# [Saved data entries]
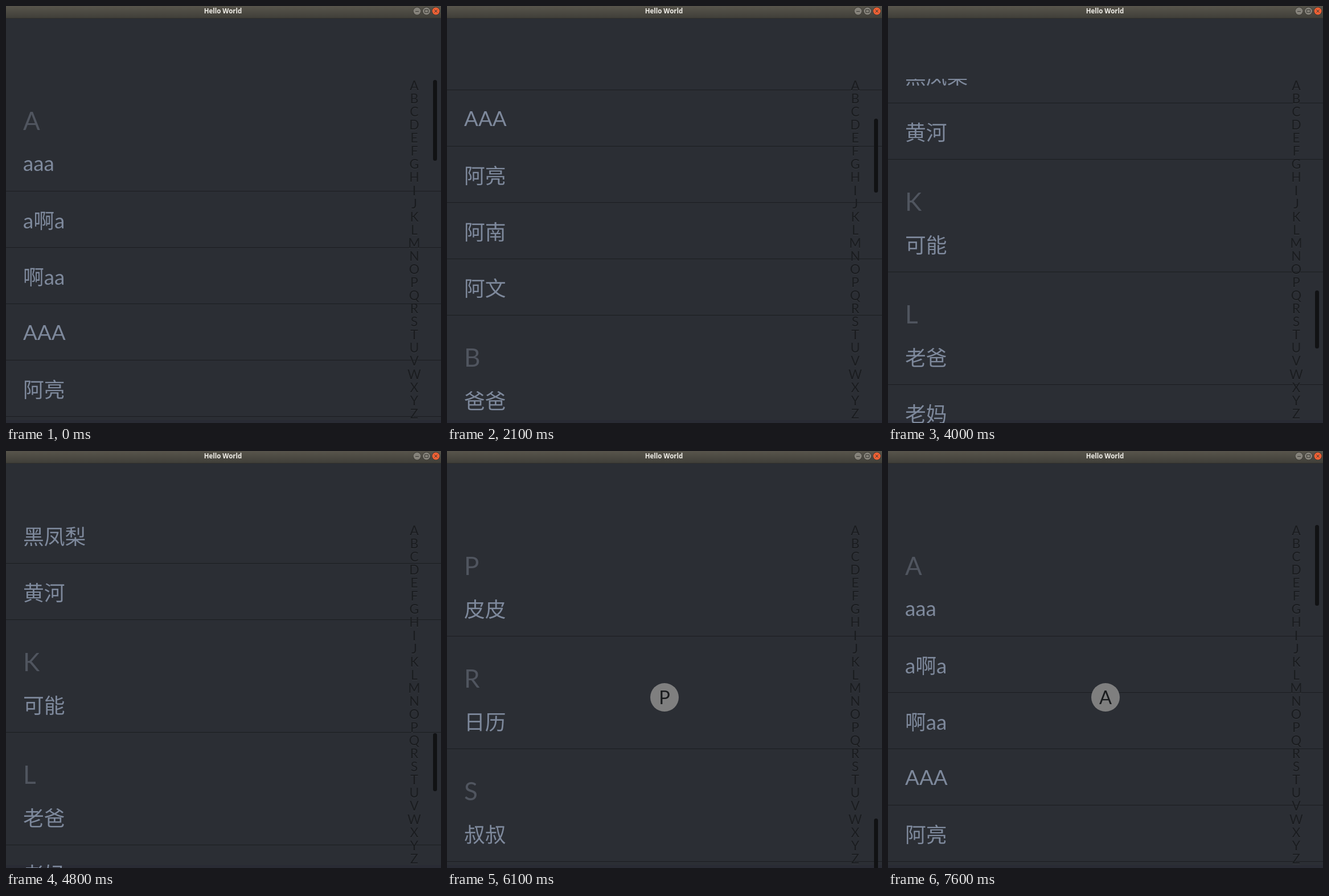
Animation, 764 px wide and 733 px high, one loop 8 s. Source, as an HTML page with a canvas:

```html
<!DOCTYPE html>
<html lang="zh">
<head>
<meta charset="utf-8">
<title>Hello World</title>
<style>
html, body { margin: 0; width: 100%; height: 100%; overflow: hidden; background: #2b2e34; }
canvas { display: block; }
</style>
</head>
<body>
<canvas id="stage" width="764" height="733"></canvas>
<script>
const ctx = document.getElementById('stage').getContext('2d');
const FONT = 'Lato, "Noto Sans CJK SC", "Noto Sans CJK", sans-serif';
const ROW = 98.9, TOP = 127.3, VIEW_TOP = 128, WIDTH = 764, HEIGHT = 733;
const LETTERS = 'ABCDEFGHIJKLMNOPQRSTUVWXYZ';

const sections = {
  A: 'aaa a啊a 啊aa AAA 阿亮 阿南 阿文', B: '爸爸 宝贝', C: '昌源', D: '大哥',
  G: '哥哥', H: '黑凤梨 黄河', K: '可能', L: '老爸 老妈', M: '妈妈', P: '皮皮',
  R: '日历', S: '叔叔', W: '外婆', Y: '爷爷', Z: '芝麻'
};
const rows = [], start = {};
for (const key in sections) {
  start[key] = rows.length;
  rows.push({ text: key, head: true });
  for (const text of sections[key].split(' ')) rows.push({ text });
}
const maxScroll = rows.length * ROW - (HEIGHT - VIEW_TOP);

// time -> scroll offset while flicking
const flick = [[1300, 0], [2100, 375.5], [2900, 765.5], [4000, 1836], [4400, 2050], [4800, 1809], [5000, 1720]];
// scroll offset -> scroll bar top and height
const barTop = [[0, 130], [375, 198], [765, 272], [1809, 496], [1836, 500], [2670, 646]];
const barSize = [[0, 142], [375, 130], [765, 114], [1809, 102]];

function lerp(points, x) {
  if (x <= points[0][0]) return points[0][1];
  for (let i = 1; i < points.length; i++) {
    const [x0, y0] = points[i - 1], [x1, y1] = points[i];
    if (x <= x1) return y0 + (y1 - y0) * (x - x0) / (x1 - x0);
  }
  return points[points.length - 1][1];
}

function text(str, x, y, size, color, align = 'left') {
  ctx.font = size + 'px ' + FONT;
  ctx.textAlign = align;
  ctx.fillStyle = color;
  ctx.fillText(str, x, y);
}

function disc(x, y, r, color) {
  ctx.fillStyle = color;
  ctx.beginPath();
  ctx.arc(x, y, r, 0, Math.PI * 2);
  ctx.fill();
}

function titleBar() {
  const shade = ctx.createLinearGradient(0, 0, 0, 21);
  shade.addColorStop(0, '#58554c');
  shade.addColorStop(1, '#403f39');
  ctx.fillStyle = shade;
  ctx.fillRect(0, 0, WIDTH, 21);
  ctx.fillStyle = '#302f2c';
  ctx.fillRect(0, 21, WIDTH, 1);
  ctx.font = 'bold 11.5px "Open Sans", "Noto Sans", sans-serif';
  ctx.textAlign = 'center';
  ctx.fillStyle = '#f0eee8';
  ctx.fillText('Hello World', 381, 13);
  [722, 738.5, 755].forEach((x, i) => {
    disc(x, 9, 7.2, '#35342f');
    disc(x, 9, 6.5, i < 2 ? '#85827a' : '#ee6034');
    ctx.strokeStyle = '#3a3934';
    ctx.lineWidth = 1;
    ctx.beginPath();
    if (i === 0) { ctx.moveTo(x - 3, 9.5); ctx.lineTo(x + 3, 9.5); }
    if (i === 1) ctx.rect(x - 3, 6.5, 6, 5);
    if (i === 2) {
      ctx.moveTo(x - 2.5, 6.5); ctx.lineTo(x + 2.5, 11.5);
      ctx.moveTo(x + 2.5, 6.5); ctx.lineTo(x - 2.5, 11.5);
    }
    ctx.stroke();
  });
}

function list(scroll) {
  ctx.save();
  ctx.beginPath();
  ctx.rect(0, VIEW_TOP, WIDTH, HEIGHT - VIEW_TOP);
  ctx.clip();
  rows.forEach((row, i) => {
    const bottom = Math.round(TOP + (i + 1) * ROW - scroll);
    if (bottom < VIEW_TOP - 5 || bottom > HEIGHT + ROW) return;
    if (row.head) return text(row.text, 30, bottom - 8, 44, '#50555f');
    const baseline = bottom - (/^\w+$/.test(row.text) ? 35 : 33);
    text(row.text, 30, baseline, 36.8, '#7e899c');
    ctx.fillStyle = '#1b1d20';
    ctx.fillRect(0, bottom, WIDTH, 1);
  });
  ctx.restore();
}

function index() {
  [...LETTERS].forEach((letter, i) => {
    const y = 148 + i * 23.07;
    text(letter, 717, y + 1, 23, '#373a40', 'center');
    text(letter, 717, y, 23, '#1a1c1f', 'center');
  });
}

function scrollBar(scroll) {
  ctx.fillStyle = '#111214';
  ctx.beginPath();
  ctx.roundRect(750, lerp(barTop, scroll), 7, lerp(barSize, scroll), 3.5);
  ctx.fill();
}

// The pointer runs up the index from Z to A, one letter per tick, with one rest
function pickedLetter(t) {
  const step = (t - 5000) / 100 - (t >= 5900 ? 1 : 0);
  return 25 - Math.min(25, step);
}

function sectionScroll(picked) {
  let i = picked;
  while (i < 25 && !(LETTERS[i] in start)) i++;
  return Math.min(maxScroll, start[LETTERS[i]] * ROW);
}

function draw(now) {
  const t = Math.floor(now % 8000 / 100) * 100;
  const picking = t >= 5000;
  const picked = pickedLetter(t);
  const scroll = picking ? sectionScroll(picked) : lerp(flick, t);
  ctx.fillStyle = '#2b2e34';
  ctx.fillRect(0, 0, WIDTH, HEIGHT);
  ctx.fillStyle = '#292b34';
  ctx.fillRect(0, 728, WIDTH, 5);
  titleBar();
  list(scroll);
  index();
  scrollBar(scroll);
  if (picking) {
    disc(382, 433, 25, '#7f7f7f');
    text(LETTERS[picked], 382, 445, 32.5, '#191b1d', 'center');
  }
}

const begin = performance.now();
function loop() {
  draw(performance.now() - begin);
  requestAnimationFrame(loop);
}
loop();
</script>
</body>
</html>
```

# [What the task requires]
Output all of the entries verbatim, leaving out any images.

# [Your response]
Animation, 764 px wide and 733 px high, one loop 8 s. Source, as an HTML page with a canvas:

```html
<!DOCTYPE html>
<html lang="zh">
<head>
<meta charset="utf-8">
<title>Hello World</title>
<style>
html, body { margin: 0; width: 100%; height: 100%; overflow: hidden; background: #2b2e34; }
canvas { display: block; }
</style>
</head>
<body>
<canvas id="stage" width="764" height="733"></canvas>
<script>
const ctx = document.getElementById('stage').getContext('2d');
const FONT = 'Lato, "Noto Sans CJK SC", "Noto Sans CJK", sans-serif';
const ROW = 98.9, TOP = 127.3, VIEW_TOP = 128, WIDTH = 764, HEIGHT = 733;
const LETTERS = 'ABCDEFGHIJKLMNOPQRSTUVWXYZ';

const sections = {
  A: 'aaa a啊a 啊aa AAA 阿亮 阿南 阿文', B: '爸爸 宝贝', C: '昌源', D: '大哥',
  G: '哥哥', H: '黑凤梨 黄河', K: '可能', L: '老爸 老妈', M: '妈妈', P: '皮皮',
  R: '日历', S: '叔叔', W: '外婆', Y: '爷爷', Z: '芝麻'
};
const rows = [], start = {};
for (const key in sections) {
  start[key] = rows.length;
  rows.push({ text: key, head: true });
  for (const text of sections[key].split(' ')) rows.push({ text });
}
const maxScroll = rows.length * ROW - (HEIGHT - VIEW_TOP);

// time -> scroll offset while flicking
const flick = [[1300, 0], [2100, 375.5], [2900, 765.5], [4000, 1836], [4400, 2050], [4800, 1809], [5000, 1720]];
// scroll offset -> scroll bar top and height
const barTop = [[0, 130], [375, 198], [765, 272], [1809, 496], [1836, 500], [2670, 646]];
const barSize = [[0, 142], [375, 130], [765, 114], [1809, 102]];

function lerp(points, x) {
  if (x <= points[0][0]) return points[0][1];
  for (let i = 1; i < points.length; i++) {
    const [x0, y0] = points[i - 1], [x1, y1] = points[i];
    if (x <= x1) return y0 + (y1 - y0) * (x - x0) / (x1 - x0);
  }
  return points[points.length - 1][1];
}

function text(str, x, y, size, color, align = 'left') {
  ctx.font = size + 'px ' + FONT;
  ctx.textAlign = align;
  ctx.fillStyle = color;
  ctx.fillText(str, x, y);
}

function disc(x, y, r, color) {
  ctx.fillStyle = color;
  ctx.beginPath();
  ctx.arc(x, y, r, 0, Math.PI * 2);
  ctx.fill();
}

function titleBar() {
  const shade = ctx.createLinearGradient(0, 0, 0, 21);
  shade.addColorStop(0, '#58554c');
  shade.addColorStop(1, '#403f39');
  ctx.fillStyle = shade;
  ctx.fillRect(0, 0, WIDTH, 21);
  ctx.fillStyle = '#302f2c';
  ctx.fillRect(0, 21, WIDTH, 1);
  ctx.font = 'bold 11.5px "Open Sans", "Noto Sans", sans-serif';
  ctx.textAlign = 'center';
  ctx.fillStyle = '#f0eee8';
  ctx.fillText('Hello World', 381, 13);
  [722, 738.5, 755].forEach((x, i) => {
    disc(x, 9, 7.2, '#35342f');
    disc(x, 9, 6.5, i < 2 ? '#85827a' : '#ee6034');
    ctx.strokeStyle = '#3a3934';
    ctx.lineWidth = 1;
    ctx.beginPath();
    if (i === 0) { ctx.moveTo(x - 3, 9.5); ctx.lineTo(x + 3, 9.5); }
    if (i === 1) ctx.rect(x - 3, 6.5, 6, 5);
    if (i === 2) {
      ctx.moveTo(x - 2.5, 6.5); ctx.lineTo(x + 2.5, 11.5);
      ctx.moveTo(x + 2.5, 6.5); ctx.lineTo(x - 2.5, 11.5);
    }
    ctx.stroke();
  });
}

function list(scroll) {
  ctx.save();
  ctx.beginPath();
  ctx.rect(0, VIEW_TOP, WIDTH, HEIGHT - VIEW_TOP);
  ctx.clip();
  rows.forEach((row, i) => {
    const bottom = Math.round(TOP + (i + 1) * ROW - scroll);
    if (bottom < VIEW_TOP - 5 || bottom > HEIGHT + ROW) return;
    if (row.head) return text(row.text, 30, bottom - 8, 44, '#50555f');
    const baseline = bottom - (/^\w+$/.test(row.text) ? 35 : 33);
    text(row.text, 30, baseline, 36.8, '#7e899c');
    ctx.fillStyle = '#1b1d20';
    ctx.fillRect(0, bottom, WIDTH, 1);
  });
  ctx.restore();
}

function index() {
  [...LETTERS].forEach((letter, i) => {
    const y = 148 + i * 23.07;
    text(letter, 717, y + 1, 23, '#373a40', 'center');
    text(letter, 717, y, 23, '#1a1c1f', 'center');
  });
}

function scrollBar(scroll) {
  ctx.fillStyle = '#111214';
  ctx.beginPath();
  ctx.roundRect(750, lerp(barTop, scroll), 7, lerp(barSize, scroll), 3.5);
  ctx.fill();
}

// The pointer runs up the index from Z to A, one letter per tick, with one rest
function pickedLetter(t) {
  const step = (t - 5000) / 100 - (t >= 5900 ? 1 : 0);
  return 25 - Math.min(25, step);
}

function sectionScroll(picked) {
  let i = picked;
  while (i < 25 && !(LETTERS[i] in start)) i++;
  return Math.min(maxScroll, start[LETTERS[i]] * ROW);
}

function draw(now) {
  const t = Math.floor(now % 8000 / 100) * 100;
  const picking = t >= 5000;
  const picked = pickedLetter(t);
  const scroll = picking ? sectionScroll(picked) : lerp(flick, t);
  ctx.fillStyle = '#2b2e34';
  ctx.fillRect(0, 0, WIDTH, HEIGHT);
  ctx.fillStyle = '#292b34';
  ctx.fillRect(0, 728, WIDTH, 5);
  titleBar();
  list(scroll);
  index();
  scrollBar(scroll);
  if (picking) {
    disc(382, 433, 25, '#7f7f7f');
    text(LETTERS[picked], 382, 445, 32.5, '#191b1d', 'center');
  }
}

const begin = performance.now();
function loop() {
  draw(performance.now() - begin);
  requestAnimationFrame(loop);
}
loop();
</script>
</body>
</html>
```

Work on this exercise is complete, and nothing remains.